When I founded the list, my goal was to bring together all of these different viewpoints and perspectives. You have some viewpoints that are more liberal, some are relatively conservative. But I'm more interested in perspectives. What makes the list really unique is not only does it have activists and leaders of professional things, but it also reaches into every state. It becomes this really important resource where it's people talking about the need to protest outside the White House while there are people inside talking to the leadership of the White House. Or it's hearing from journalists looking for a source. It's really a response to a need to have a rapid-fire communication system.
MW: That's great. But it does get nasty.
ROGERS: Oh, yeah. That's why I'm on the list. For someone who has such strong political views, I have found it a rewarding challenge to be pretty evenhanded. My politics are pretty left. I have definite views about a lot of this stuff. But I try to maintain an even hand and see what both sides are saying, because they are both right.
MW: The discourse often reads as though they are both wrong. No one could argue it's en echo chamber.
ROGERS: I guess that means the list is a success in some fashion, in that I haven't limited it to people with like-minded thinking. They may not always agree, but they're all right. That's what I think we need a little bit more of on the left – not just the LGBT left – but overall in the progressive left there needs to be a little bit more meeting in the middle to be more effective.
I say to people, let's have a meeting where 25 bloggers can sit down with Michael Cole of HRC, sit down with Rashad [Robinson] at [Gay & Lesbian Alliance Against Defamation], where all of these people can come in – Victory Fund, the Task Force, Immigration Equality, Freedom to Marry, name the group. They don't deal well without structure. They have five-year plans and 10-year plans and 20-year plans and flow charts, where bloggers have boxer shorts in living rooms. The structure that I've been creating – and I hope to expand – is to create a space that is safe for both.
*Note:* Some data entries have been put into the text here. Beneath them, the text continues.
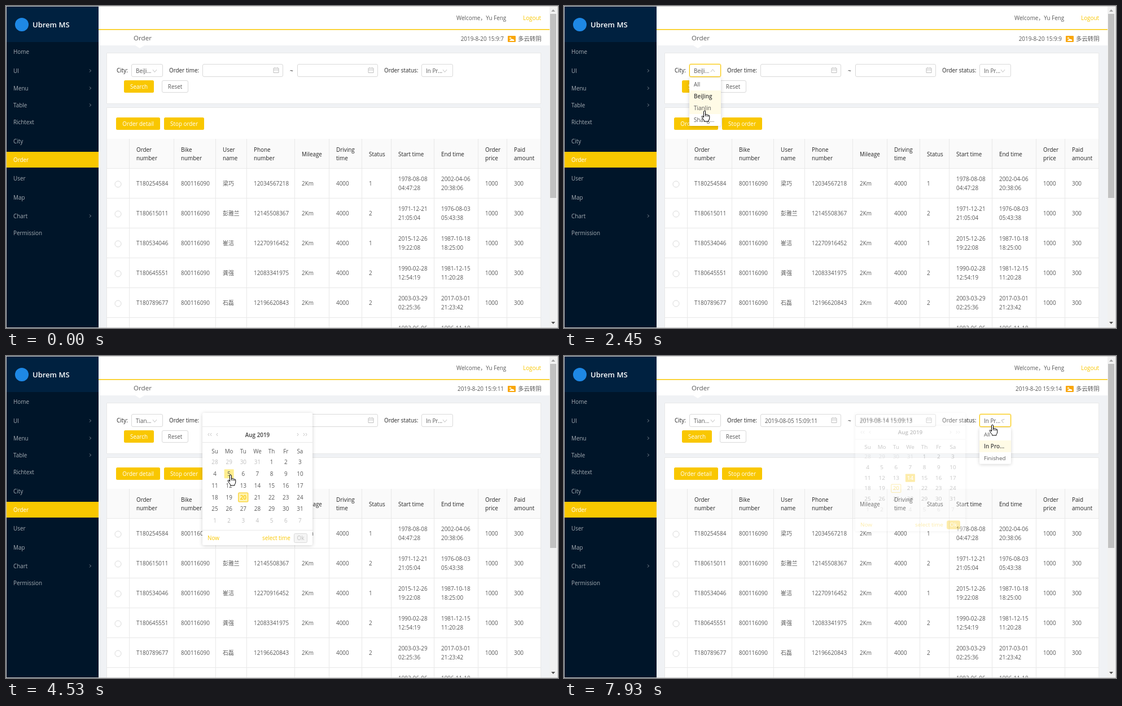
Recreate the animation shown at these times as an HTML page. Size 978x572 px, loop 8 s.

```html
<!DOCTYPE html>
<html lang="en">
<head>
<meta charset="utf-8">
<title>Order admin</title>
<style>
html, body { margin: 0; width: 100%; height: 100%; overflow: hidden; background: #fff; }
svg { display: block; width: 978px; height: 572px; }
text { font: 9.9px "Open Sans", "Noto Sans CJK SC", "Noto Sans CJK", sans-serif; fill: #595959; white-space: pre; }
.side { fill: #a6adb4; }
.white { fill: #fff; }
.dark { fill: #262626; }
.head { fill: #262626; font-weight: 500; }
.strong { fill: #404040; font-weight: 600; }
.yellow { fill: #f9c700; }
.pale { fill: #bfbfbf; }
.logo { font-size: 13px; font-weight: 600; fill: #fff; }
.title { font-size: 11.6px; }
.mid { text-anchor: middle; }
.end { text-anchor: end; }
.line { fill: none; stroke: #e8e8e8; }
.field { fill: #fff; stroke: #d9d9d9; }
.icon { fill: none; stroke: #bfbfbf; }
.popup { filter: drop-shadow(0 1px 3px rgba(0, 0, 0, .18)); }
.cursor { fill: #fff; stroke: #000; stroke-linejoin: round; }
</style>
</head>
<body>
<svg id="stage" viewBox="0 0 978 572"></svg>
<script>
const YELLOW = '#f9c700', CREAM = '#fffbe6', LOOP = 8000;
const stage = document.getElementById('stage');
const $ = id => document.getElementById(id);
const set = (id, name, value) => $(id).setAttribute(name, value);

// Text is placed by its left edge (or anchor) and the middle of its capitals.
const text = (x, y, label, cls = '', extra = '') =>
  `<text x="${x}" y="${y + 3.5}" class="${cls}" ${extra}>${label}</text>`;
const rect = (x, y, w, h, fill, extra = '') =>
  `<rect x="${x}" y="${y}" width="${w}" height="${h}" fill="${fill}" ${extra}/>`;
const path = (d, cls, extra = '') => `<path d="${d}" class="${cls}" ${extra}/>`;
const field = (x, y, w, h, id = '') =>
  `<rect id="${id}" x="${x + .5}" y="${y + .5}" width="${w}" height="${h}" rx="2.5" class="field"/>`;
const button = (x, y, w, label) =>
  rect(x, y, w, 22, YELLOW, 'rx="2.5"') + text(x + w / 2, y + 11, label, 'white mid');
const dateIcon = x => path(`M${x - 4} 110.5h9v8h-9zM${x - 4} 113.5h9M${x - 1.5} 109v2M${x + 2.5} 109v2`, 'icon');

function sidebar() {
  const items = [['Home', 81], ['UI', 115, 1], ['Menu', 146, 1], ['Table', 176, 1], ['Richtext', 206], ['City', 240],
    ['Order', 273], ['User', 306], ['Map', 340], ['Chart', 373, 1], ['Permission', 403]];
  return rect(1, 1, 163, 570, '#001529') + rect(1, 1, 163, 63, '#002140') +
    '<circle cx="28" cy="33" r="12" fill="#1e88e5"/>' + text(47, 34, 'Ubrem MS', 'logo') +
    rect(1, 259, 163, 28, YELLOW) +
    items.map(([label, y, sub]) => text(13, y, label, label === 'Order' ? 'white' : 'side') +
      (sub ? path(`M148 ${y - 2.5}l2.5 2.5l-2.5 2.5`, 'icon', 'style="stroke:#7f8a94"') : '')).join('');
}

function header() {
  return rect(164, 1, 799, 69, '#fff') + rect(164, 41, 799, 1.5, YELLOW) +
    path('M229 70h16l-8 5z', 'white') +
    text(798, 21, 'Welcome，Yu Feng') + text(916, 21, 'Logout', 'yellow') +
    text(226, 57, 'Order', 'title') + text(882, 58, '', 'end', 'id="clock"') +
    rect(889, 53, 14, 11, '#f9a60a', 'rx="1"') +
    '<circle cx="893.5" cy="57" r="1.8" fill="#ffe9a8"/>' + path('M892 62q0-2 2-2q1-3 3.500-1q3 0 3 3z', 'white') +
    text(907, 58, '多云转阴', '', 'style="font-size:10.4px"');
}

function select(id, x, label) {
  return rect(x - 1, 102, 58, 25, YELLOW, `id="${id}Ring" rx="4" opacity="0"`) + field(x, 103, 55, 22, id + 'Box') +
    text(x + 8, 115, label, '', `id="${id}Text"`) +
    path('M-3.5-2L0 2.500L3.500-2', 'icon', `id="${id}Arrow"`);
}

function filters() {
  return rect(179, 84, 769, 89, '#fff') + path('M178.500 83.500h769v90h-769z', 'line') +
    text(196, 114, 'City:', 'dark') + select('city', 222, 'BeiJi...') +
    text(289, 114, 'Order time:', 'dark') + field(348, 103, 142, 22) + dateIcon(478) + text(356, 115, '', '', 'id="from"') +
    text(503, 115, '~', 'dark') + field(516, 103, 142, 22) + dateIcon(646) + text(524, 115, '', '', 'id="to"') +
    text(670, 114, 'Order status:', 'dark') + select('status', 736, 'In Pr...') +
    button(209, 132, 53, 'Search') + field(276, 132, 46, 21) + text(299.5, 143, 'Reset', 'mid');
}

function table() {
  const edges = [219, 298, 372, 427, 512, 573, 631, 683, 759, 837, 888, 948];
  const titles = ['Order number', 'Bike number', 'User name', 'Phone number', 'Mileage', 'Driving time', 'Status',
    'Start time', 'End time', 'Order price', 'Paid amount'];
  const oneLine = ['Start time', 'End time'];
  const rows = [
    ['T180254584', '梁巧', '12034567218', 1, '1978-08-08 04:47:28', '2002-04-06 20:38:06'],
    ['T180615011', '彭雅兰', '12145508367', 2, '1971-12-21 21:05:04', '1976-08-03 05:43:38'],
    ['T180534046', '崔洁', '12270916452', 1, '2015-12-26 19:22:08', '1987-10-18 18:25:00'],
    ['T180645551', '龚强', '12083341975', 2, '1990-02-28 12:54:19', '1981-12-15 11:20:28'],
    ['T180789677', '石磊', '12196620843', 2, '2003-03-29 02:25:36', '2017-03-01 21:23:42'],
    ['', '', '', '', '1983-06-06 10:12:45', '1996-11-18 08:31:07']];
  const cell = (i, y, label, cls, split) => {
    const lines = split ? String(label).split(' ') : [label];
    return lines.map((s, k) => text(edges[i] + 12, y + (k - (lines.length - 1) / 2) * 15.5, s, cls)).join('');
  };
  let out = rect(179, 181, 769, 391, '#fff') + path('M178.500 572V180.500h769V572', 'line') +
    button(195, 198, 78, 'Order detail') + button(280, 198, 71, 'Stop order') + rect(179, 236, 769, 52, '#fafafa');
  titles.forEach((label, i) => out += cell(i, 263, label, 'head', !oneLine.includes(label)));
  rows.forEach(([order, user, phone, status, start, end], r) => {
    const y = 316 + r * 53, full = order !== '';
    out += path(`M179 ${288.5 + r * 53}h769`, 'line') +
      `<circle cx="198.500" cy="${y + .5}" r="5.500" class="field"/>`;
    [order, full && '800116090', user, phone, full && '2Km', full && 4000, status, start, end, full && 1000, full && 300]
      .forEach((v, i) => { if (v) out += cell(i, y - .5, v, '', i === 7 || i === 8); });
  });
  return out + edges.map(x => path(`M${x - .5} 236V572`, 'line')).join('');
}

function scrollbar() {
  return rect(963, 1, 14, 570, '#f1f1f1') + rect(964, 14, 11, 327, '#c1c1c1') +
    path('M966 10h7l-3.500-4z', '', 'fill="#a3a3a3"') + path('M966 561h7l-3.500 4z', '', 'fill="#505050"');
}

function menu(id, x, options, chosen) {
  return `<g id="${id}Menu" class="popup">` + rect(0, 0, 56, options.length * 21 + 1, '#fff', 'rx="2"') +
    options.map((label, i) => rect(0, i * 21 + 1, 56, 21, 'none', `id="${id}${i}"`) +
      text(8, i * 21 + 11.5, label, i === chosen ? 'strong' : '')).join('') + '</g>';
}

const cellAt = i => ({ x: 22 + (i % 7) * 25.15, y: 87.5 + Math.floor(i / 7) * 20.85 });
const dayOf = i => (i + 27) % 31 + 1;

function calendar(id) {
  let out = `<g id="${id}" class="popup">` + rect(0, 0, 195, 235, '#fff', 'rx="2.5"') +
    text(8, 13.5, '', '', `id="${id}Value"`) + rect(8, 7, 1, 13, '#222', `id="${id}Caret"`) +
    path('M0 24.500h195M0 52.500h195M0 208.500h195', 'line') + text(97.5, 39, 'Aug 2019', 'strong mid') +
    path('M12 36l-2 2.500l2 2.500M16 36l-2 2.500l2 2.500M27 36l-2 2.500l2 2.500M168 36l2 2.500l-2 2.500M179 36l2 2.500l-2 2.500M183 36l2 2.500l-2 2.500', 'icon');
  ['Su', 'Mo', 'Tu', 'We', 'Th', 'Fr', 'Sa'].forEach((d, i) => out += text(cellAt(i).x, 68, d, 'mid'));
  for (let i = 0; i < 42; i++) {
    const { x, y } = cellAt(i), inMonth = i > 3 && i < 35;
    out += rect(x - 8.5, y - 8, 17, 16, 'none', `id="${id}Cell${i}" rx="1"`) +
      text(x, y, dayOf(i), 'mid ' + (inMonth ? '' : 'pale'), `id="${id}Day${i}"`);
  }
  return out + text(9, 222, 'Now', 'yellow') + text(106, 222, 'select time', 'yellow') +
    `<rect id="${id}Ok" x="162.500" y="214.500" width="23" height="16" rx="2"/>` +
    text(174, 222.5, 'Ok', 'mid', `id="${id}OkText"`) + '</g>';
}

const cursors = `<g id="arrow" class="cursor"><path d="M0 0V14.500L3.400 11.500L5.800 17L8.200 16L5.800 10.700H10.300Z"/></g>
  <g id="hand" class="cursor"><path d="M-1.500 12V1Q0-1 1.500 1V7Q3 5.500 4.200 7.200Q5.700 6.200 6.700 8Q8.800 7.500 8.800 10V13Q8.500 16 7 17.500V19H-.5V17.500Q-3 14.500-5 10.500Q-4.500 8.500-2.800 10Z"/><path d="M1.500 7v3M4.200 8v2.500M6.700 8.500v2" fill="none"/></g>
  <g id="beam" class="cursor"><path d="M-3-7h2l1 1l1-1h2M0-6V6M-3 7h2l1-1l1 1h2" fill="none"/></g>`;

stage.innerHTML = rect(0, 0, 978, 572, '#f0f2f5') + header() + filters() + table() + sidebar() + scrollbar() +
  menu('city', 222, ['All', 'BeiJing', 'TianJin', 'Shang...'], 1) + menu('status', 736, ['All', 'In Pro...', 'Finished'], 1) +
  calendar('calA') + calendar('calB') + cursors +
  '<rect x=".5" y=".5" width="977" height="571" fill="none" stroke="#c9c9c9"/>';

const clamp = v => Math.min(1, Math.max(0, v));
const ease = p => p * p * (3 - 2 * p);

// Popups enter with a quint ease-out and leave with a quint ease-in, 200 ms each.
const openness = (t, open, close) =>
  t < close ? 1 - (1 - clamp((t - open) / 200)) ** 5 : 1 - clamp((t - close) / 200) ** 5;

function showPopup(id, x, y, level) {
  set(id, 'transform', `translate(${x} ${y}) scale(1 ${.8 + .2 * level})`);
  set(id, 'opacity', level ** 1.5);
  set(id, 'visibility', level > 0 ? 'visible' : 'hidden');
}

// Time, x, y of the pointer.
const route = [[220, 133, 501], [900, 236, 262], [1500, 260, 119], [1880, 260, 119], [2450, 249, 186], [3030, 249, 186],
  [3500, 418, 117], [3750, 418, 117], [4400, 398, 211], [4680, 398, 211], [5290, 601, 119], [5840, 601, 119],
  [6330, 615, 231], [6890, 615, 231], [6970, 629, 223], [7740, 759, 122], [LOOP, 759, 122]];

function pointer(t) {
  const i = Math.max(1, route.findIndex(k => k[0] >= t));
  const [t0, x0, y0] = route[i - 1], [t1, x1, y1] = route[i];
  const p = ease(clamp((t - t0) / (t1 - t0)));
  return { x: x0 + (x1 - x0) * p, y: y0 + (y1 - y0) * p };
}

const inside = (p, x, y, w, h) => p.x >= x && p.x < x + w && p.y >= y && p.y < y + h;

function hoveredDay(p, x) {
  for (let i = 0; i < 42; i++) {
    const c = cellAt(i);
    if (inside(p, x + c.x - 9, 101 + c.y - 9, 18, 18)) return i;
  }
  return -1;
}

function drawSelect(id, x, p, t, open, close, blur) {
  const hover = inside(p, x, 103, 56, 23), focus = t >= open && t < blur;
  const turn = clamp((t - open) / 180) - clamp((t - close) / 180);
  set(id + 'Box', 'style', hover || focus ? 'stroke:' + YELLOW : '');
  set(id + 'Ring', 'opacity', focus ? .25 : 0);
  set(id + 'Arrow', 'transform', `translate(${x + 41.5} 115) rotate(${turn * 180})`);
  showPopup(id + 'Menu', x, 128, openness(t, open, close));
  return hover;
}

function drawCalendar(id, x, p, t, times, day, value) {
  const level = openness(t, times.open, times.close), picked = t >= times.pick;
  const hover = hoveredDay(p, x);
  showPopup(id, x, 101, level);
  for (let i = 0; i < 42; i++) {
    const chosen = picked && i === day, today = i === 23;
    const fill = chosen ? YELLOW : i === hover ? '#ffee8f' : today && !picked ? '#fff3b0' : 'none';
    set(`${id}Cell${i}`, 'fill', fill);
    set(`${id}Cell${i}`, 'stroke', today ? YELLOW : 'none');
    $(`${id}Day${i}`).style.cssText = chosen ? 'fill:#fff;font-weight:600' : today ? `fill:${YELLOW};font-weight:600` : '';
  }
  $(id + 'Value').textContent = picked ? value : '';
  set(id + 'Caret', 'opacity', !picked && (t - times.open) % 1000 < 500 ? 1 : 0);
  set(id + 'Ok', 'fill', picked ? YELLOW : '#f5f5f5');
  set(id + 'Ok', 'stroke', picked ? YELLOW : '#d9d9d9');
  set(id + 'OkText', 'class', picked ? 'mid white' : 'mid pale');
  return { level, hover };
}

function pointerShape(p, onSelect, cityOpen, calendars) {
  if (p.x < 164 || onSelect || (cityOpen && inside(p, 222, 128, 56, 85))) return 'hand';
  for (const { x, level, hover } of calendars)
    if (level > .5 && inside(p, x, 101, 195, 235))
      return p.y < 126 ? 'beam' : hover >= 0 ? 'hand' : 'arrow';
  if (inside(p, 348, 103, 143, 23) || inside(p, 516, 103, 143, 23)) return 'beam';
  return inside(p, 209, 132, 53, 22) || inside(p, 195, 198, 156, 22) ? 'hand' : 'arrow';
}

function render(now) {
  const t = now % LOOP, p = pointer(t);
  const fromValue = '2019-08-05 15:09:11', toValue = '2019-08-14 15:09:13';
  const timesA = { open: 3650, pick: 4610, close: 5330 }, timesB = { open: 5480, pick: 6580, close: 7755 };
  $('clock').textContent = '2019-8-20 15:9:' + (7 + Math.floor((t + 10) / 1000));

  const onCity = drawSelect('city', 222, p, t, 1765, 2780, 3650);
  const onStatus = drawSelect('status', 736, p, t, 7825, LOOP * 2, LOOP * 2);
  $('cityText').textContent = t < 2780 ? 'BeiJi...' : 'Tian...';
  for (let i = 0; i < 4; i++) {
    const over = inside(p, 222, 129 + i * 21, 56, 21);
    set('city' + i, 'fill', over || i === 1 ? CREAM : 'none');
  }
  set('status1', 'fill', CREAM);

  const a = drawCalendar('calA', 348, p, t, timesA, 8, fromValue);
  const b = drawCalendar('calB', 516, p, t, timesB, 17, toValue);
  $('from').textContent = t >= timesA.pick ? fromValue : '';
  $('to').textContent = t >= timesB.pick ? toValue : '';

  const shape = pointerShape(p, onCity || onStatus, t > 1765 && t < 2780, [{ x: 348, ...a }, { x: 516, ...b }]);
  for (const id of ['arrow', 'hand', 'beam']) {
    set(id, 'visibility', id === shape && t >= 220 ? 'visible' : 'hidden');
    set(id, 'transform', `translate(${p.x} ${p.y})`);
  }
}

function loop() {
  render(performance.now());
  requestAnimationFrame(loop);
}
loop();
</script>
</body>
</html>
```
MW: So you're an organizer at heart?
ROGERS: I'm a change agent at heart. Yes, organizing is a huge piece of that, but so is reporting and telling the truth. So is fundraising.
MW: Okay, so dialing back the outings, revving up the organizing, what else is next for you?
ROGERS: I'm involved with setting up a financial services company that I can just say is going to revolutionize the way young people save in America today.
MW: Wow, totally left field. I didn't see that coming.
ROGERS: Totally left field. I'm working with some really exciting people on it.
MW: Before I let you go, I want to ask about any backlash. When TV reporters are alluding to beating you up, you must be a little cautious.
ROGERS: I do have an alarm system. My friends all joke about my alarm system. But have you seen my movie?! [Laughs.]
MW: So you sleep soundly?
ROGERS: I do. I have a new bed.